● Assignment: The answer must be a single number: how many lines in the entries hold the string "body".

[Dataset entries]
»»

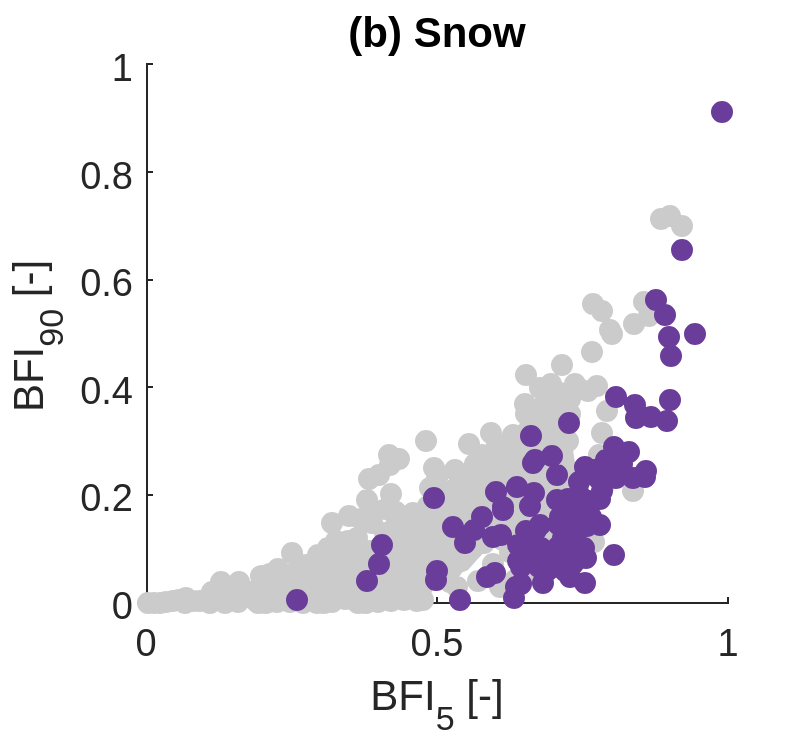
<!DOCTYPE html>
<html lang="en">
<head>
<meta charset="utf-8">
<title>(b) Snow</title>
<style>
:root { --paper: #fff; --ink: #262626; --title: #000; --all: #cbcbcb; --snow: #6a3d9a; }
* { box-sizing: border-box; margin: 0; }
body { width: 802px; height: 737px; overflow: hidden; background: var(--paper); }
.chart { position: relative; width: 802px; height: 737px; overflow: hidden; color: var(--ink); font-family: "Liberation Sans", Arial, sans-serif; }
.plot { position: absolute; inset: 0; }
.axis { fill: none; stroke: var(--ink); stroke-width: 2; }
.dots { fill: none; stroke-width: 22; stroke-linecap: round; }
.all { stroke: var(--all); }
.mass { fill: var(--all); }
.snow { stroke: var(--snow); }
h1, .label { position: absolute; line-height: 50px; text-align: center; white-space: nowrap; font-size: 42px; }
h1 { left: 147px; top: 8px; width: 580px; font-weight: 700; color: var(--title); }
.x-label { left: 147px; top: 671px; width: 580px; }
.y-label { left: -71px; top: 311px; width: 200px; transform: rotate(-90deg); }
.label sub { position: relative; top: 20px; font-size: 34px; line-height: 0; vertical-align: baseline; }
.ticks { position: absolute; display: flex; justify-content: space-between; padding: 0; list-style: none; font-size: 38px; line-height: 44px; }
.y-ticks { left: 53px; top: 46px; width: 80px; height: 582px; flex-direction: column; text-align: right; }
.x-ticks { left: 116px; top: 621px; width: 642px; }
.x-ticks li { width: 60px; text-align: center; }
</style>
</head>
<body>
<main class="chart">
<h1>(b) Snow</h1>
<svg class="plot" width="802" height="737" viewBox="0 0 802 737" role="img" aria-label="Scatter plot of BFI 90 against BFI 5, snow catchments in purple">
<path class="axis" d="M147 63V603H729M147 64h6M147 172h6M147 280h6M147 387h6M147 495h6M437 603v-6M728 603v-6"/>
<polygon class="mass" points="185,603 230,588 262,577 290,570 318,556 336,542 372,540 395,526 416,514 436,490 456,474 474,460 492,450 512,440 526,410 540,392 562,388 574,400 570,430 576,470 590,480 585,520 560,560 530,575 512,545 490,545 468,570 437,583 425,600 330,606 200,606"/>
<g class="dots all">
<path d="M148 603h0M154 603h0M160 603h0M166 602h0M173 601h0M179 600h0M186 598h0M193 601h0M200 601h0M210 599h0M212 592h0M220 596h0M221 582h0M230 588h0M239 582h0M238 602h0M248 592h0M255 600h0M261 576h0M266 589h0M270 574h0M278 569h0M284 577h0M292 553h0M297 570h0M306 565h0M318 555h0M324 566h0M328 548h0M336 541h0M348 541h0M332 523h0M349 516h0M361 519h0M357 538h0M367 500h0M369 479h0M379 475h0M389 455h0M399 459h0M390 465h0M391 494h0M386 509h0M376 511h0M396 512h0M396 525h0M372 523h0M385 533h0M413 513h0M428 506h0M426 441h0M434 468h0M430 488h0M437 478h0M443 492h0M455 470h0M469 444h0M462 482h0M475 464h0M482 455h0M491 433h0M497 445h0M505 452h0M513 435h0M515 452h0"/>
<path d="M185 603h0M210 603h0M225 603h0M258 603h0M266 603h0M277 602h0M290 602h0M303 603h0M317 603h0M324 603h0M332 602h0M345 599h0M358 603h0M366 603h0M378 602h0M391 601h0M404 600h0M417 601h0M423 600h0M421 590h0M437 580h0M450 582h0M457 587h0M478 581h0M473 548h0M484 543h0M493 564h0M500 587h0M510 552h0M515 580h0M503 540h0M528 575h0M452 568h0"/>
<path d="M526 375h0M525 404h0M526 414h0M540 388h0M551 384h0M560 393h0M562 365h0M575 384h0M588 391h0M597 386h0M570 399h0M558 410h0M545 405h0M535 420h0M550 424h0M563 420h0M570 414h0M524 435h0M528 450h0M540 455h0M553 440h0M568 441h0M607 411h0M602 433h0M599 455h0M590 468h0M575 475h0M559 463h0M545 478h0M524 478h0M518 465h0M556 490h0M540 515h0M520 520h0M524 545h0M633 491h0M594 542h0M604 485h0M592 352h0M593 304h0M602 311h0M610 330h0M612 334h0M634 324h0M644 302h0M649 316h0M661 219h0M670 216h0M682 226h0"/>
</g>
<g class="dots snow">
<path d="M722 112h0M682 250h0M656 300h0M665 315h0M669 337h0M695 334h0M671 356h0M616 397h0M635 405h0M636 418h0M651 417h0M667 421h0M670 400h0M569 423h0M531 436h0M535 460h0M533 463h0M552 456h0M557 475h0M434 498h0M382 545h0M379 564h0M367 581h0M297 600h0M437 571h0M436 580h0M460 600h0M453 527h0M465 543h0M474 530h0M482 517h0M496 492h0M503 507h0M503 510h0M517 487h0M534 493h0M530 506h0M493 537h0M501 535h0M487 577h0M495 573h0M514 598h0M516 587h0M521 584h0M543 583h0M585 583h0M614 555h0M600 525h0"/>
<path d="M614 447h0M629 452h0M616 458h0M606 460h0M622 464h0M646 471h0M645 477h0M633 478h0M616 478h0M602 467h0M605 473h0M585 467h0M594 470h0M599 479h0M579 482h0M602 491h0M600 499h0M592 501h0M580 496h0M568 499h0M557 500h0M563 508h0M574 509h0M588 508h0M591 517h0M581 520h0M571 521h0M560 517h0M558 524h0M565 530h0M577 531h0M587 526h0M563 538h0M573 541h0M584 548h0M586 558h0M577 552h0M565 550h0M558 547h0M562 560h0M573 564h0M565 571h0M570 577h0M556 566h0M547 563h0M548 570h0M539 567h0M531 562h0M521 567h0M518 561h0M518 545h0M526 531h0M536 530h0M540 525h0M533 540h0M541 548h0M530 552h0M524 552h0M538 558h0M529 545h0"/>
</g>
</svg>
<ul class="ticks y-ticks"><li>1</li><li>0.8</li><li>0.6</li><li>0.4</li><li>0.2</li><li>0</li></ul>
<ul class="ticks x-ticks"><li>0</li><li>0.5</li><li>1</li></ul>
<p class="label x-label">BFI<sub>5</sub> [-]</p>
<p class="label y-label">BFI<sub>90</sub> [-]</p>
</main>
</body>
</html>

««

● Response below: 3